Completion Date: 2008
When we received an amazing photo from our friends at Cook + Fox of their 14th Street project during the Manhattanhenge sunset, we just had to share it with you. A few years ago, Cook + Fox completed the renovation of this industrial mercantile warehouse situated in the Meatpacking District, turning the badly-weathered structure into viable commercial space (currently the space functions as an Apple retail store). In order to retain the building’s historic Arts and Crafts character, Cook + Fox worked to replaced every element while preserving the integrity of the whole.
More about the project after the break.

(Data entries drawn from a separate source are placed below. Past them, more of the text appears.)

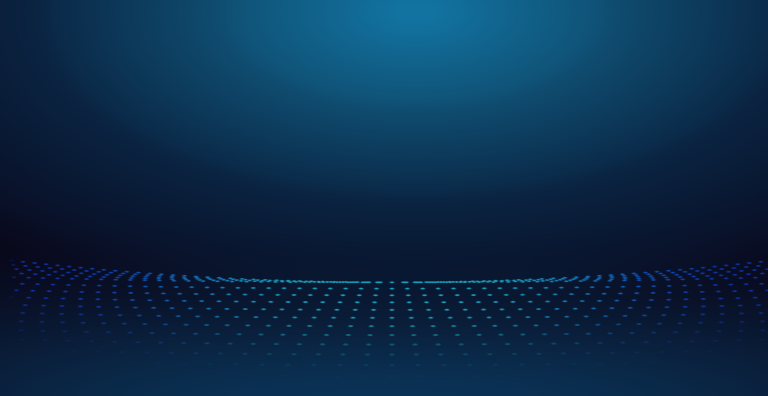
This background is drawn by a Shadertoy shader. Its source:

```glsl
const vec3 GLOW_CORE = vec3(0.07, 0.45, 0.63);
const vec3 GLOW_MID = vec3(0.06, 0.31, 0.45);
const vec3 GLOW_RIM = vec3(0.04, 0.15, 0.27);
const vec3 NAVY = vec3(0.035, 0.085, 0.185);
const vec3 NIGHT = vec3(0.035, 0.03, 0.105);
const vec3 FLOOR_BLUE = vec3(0.04, 0.20, 0.34);
const vec3 DOT_CYAN = vec3(0.09, 0.66, 0.76);
const vec3 DOT_BLUE = vec3(0.05, 0.24, 0.80);

const float HORIZON = 0.553;
const float CREST_DEPTH = 0.266;
const float COLUMN_RATIO = 0.138;
const float ROW_GROWTH = 0.058;

float ramp(float a, float b, float x) {
    return clamp((x - a) / (b - a), 0.0, 1.0);
}

// Wide elliptical light falling off from the top
vec3 overheadGlow(vec2 p, vec2 center) {
    float r = length((p - center) * vec2(0.5, 1.0));
    vec3 color = mix(GLOW_CORE, GLOW_MID, ramp(0.02, 0.25, r));
    color = mix(color, GLOW_RIM, ramp(0.23, 0.48, r));
    color = mix(color, NAVY, ramp(0.45, 0.64, r));
    return mix(color, NIGHT, smoothstep(0.62, 0.82, r));
}

// Faint light rising from the lower edge
float floorGlow(vec2 p) {
    return smoothstep(0.40, -0.03, p.y) * (1.0 - 0.42 * p.x * p.x);
}

// Soft flattened dot
float dotMask(vec2 offset, vec2 radius, float softness) {
    float d = (length(offset / radius) - 1.0) * radius.y;
    return smoothstep(softness, -softness, d);
}

// Screen height of a row: the far rows fold flat in the middle
float rowHeight(float row, float depth, float x) {
    float side = x * x;
    float nearHeight = HORIZON - max(depth, CREST_DEPTH);
    float farRise = max(-row, 0.0) * 0.0115 * min(side, 1.0);
    return nearHeight + farRise + 0.014 * side;
}

// Perspective dot grid; returns its strength
float dotGrid(vec2 p, float softness) {
    float strength = 0.0;
    for (int i = -4; i <= 12; i++) {
        float row = float(i);
        float depth = CREST_DEPTH * exp(ROW_GROWTH * row);
        float spacing = COLUMN_RATIO * depth;
        float x = round(p.x / spacing) * spacing;
        vec2 center = vec2(x, rowHeight(row, depth, x));
        vec2 radius = vec2(0.0056, 0.0024) * mix(0.9, 1.1, ramp(0.0, 12.0, row));
        float inside = 1.0 - smoothstep(0.94, 0.97, abs(x));
        float fade = 1.0 - smoothstep(3.0, 12.0, row + 2.0 * x * x);
        strength = max(strength, dotMask(p - center, radius, softness) * inside * fade);
    }
    return strength;
}

void mainImage(out vec4 fragColor, in vec2 fragCoord) {
    vec2 p = (fragCoord - vec2(0.5 * iResolution.x, 0.0)) / iResolution.y;

    // Background light
    vec3 color = overheadGlow(p, vec2(0.08, 0.97));
    color = mix(color, FLOOR_BLUE, floorGlow(p));

    // Dotted wave
    vec2 gridPoint = p - vec2(0.02, 0.0);
    float side = smoothstep(0.15, 0.9, abs(gridPoint.x));
    vec3 dotColor = mix(DOT_CYAN, DOT_BLUE, side);
    float dots = dotGrid(gridPoint, 0.7 / iResolution.y);
    color = mix(color, dotColor, dots * mix(0.95, 0.75, side));

    fragColor = vec4(color, 1.0);
}
```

The Bank of America Tower at One Bryant Park in midtown New York, designed by Cook + Fox Architects, is the first commercial high-rise to achieve LEED Platinum certification. The design and high performance of this building is intended to set a new standard for commercial construction and for the office-work environment. By focusing on ways to emphasize daylight, fresh air and a connection to the outdoors, the architects redefine the parameters of the skyscraper as more than a glass box.
More on the strategies implemented in this project after the break.
The American Institute of Architects (AIA) has selected the 10 recipients of the 2012 Housing Awards. The AIA’s Housing Awards Program, now in its 12th year, was established to recognize the best in housing design and promote the importance of good housing as a necessity of life, a sanctuary for the human spirit and a valuable national resource.
Continue after the break to view the 2012 recipients.
Architect: Cook + Fox Architects, LLP
Location: New York, United States
Client: Home HeadQuarters, Inc.
Environmental Consultant: Terrapin Bright Green, LLC
Sustainable Construction Consultant: Northeast Green Building Consulting, LLC
Structural Engineer: Severud Associates
Photographs: Cook + Fox Architects
There is a lot of attention being paid to the New York skyline these days – and rightly so, as the Freedom Tower rises about 1 story a week. Yet, a little farther up the Island, an elegant faceted tower has caught our attention since its completion in 2008. Designed by New York-based Cook + Fox, the conceptualization behind the sleek volume, which rises gracefully from its base at One Bryant Park, is rooted in ideas of biophilia – the innate relationship between nature and man. Constructed to respectively take its spot as the second tallest building in NYC [soon to be the third after the Freedom Tower and the Empire State Building], the sustainable tower marks the first LEED Platinum commercial skyscraper in the world. Check out this short click featuring Principal Richard Cook as he offers a deeper explaination of how biophilia informed not only the formal attitude of the architecture, but also shaped the experiences and atmosphere of this 2,200,000 sqf skyscraper.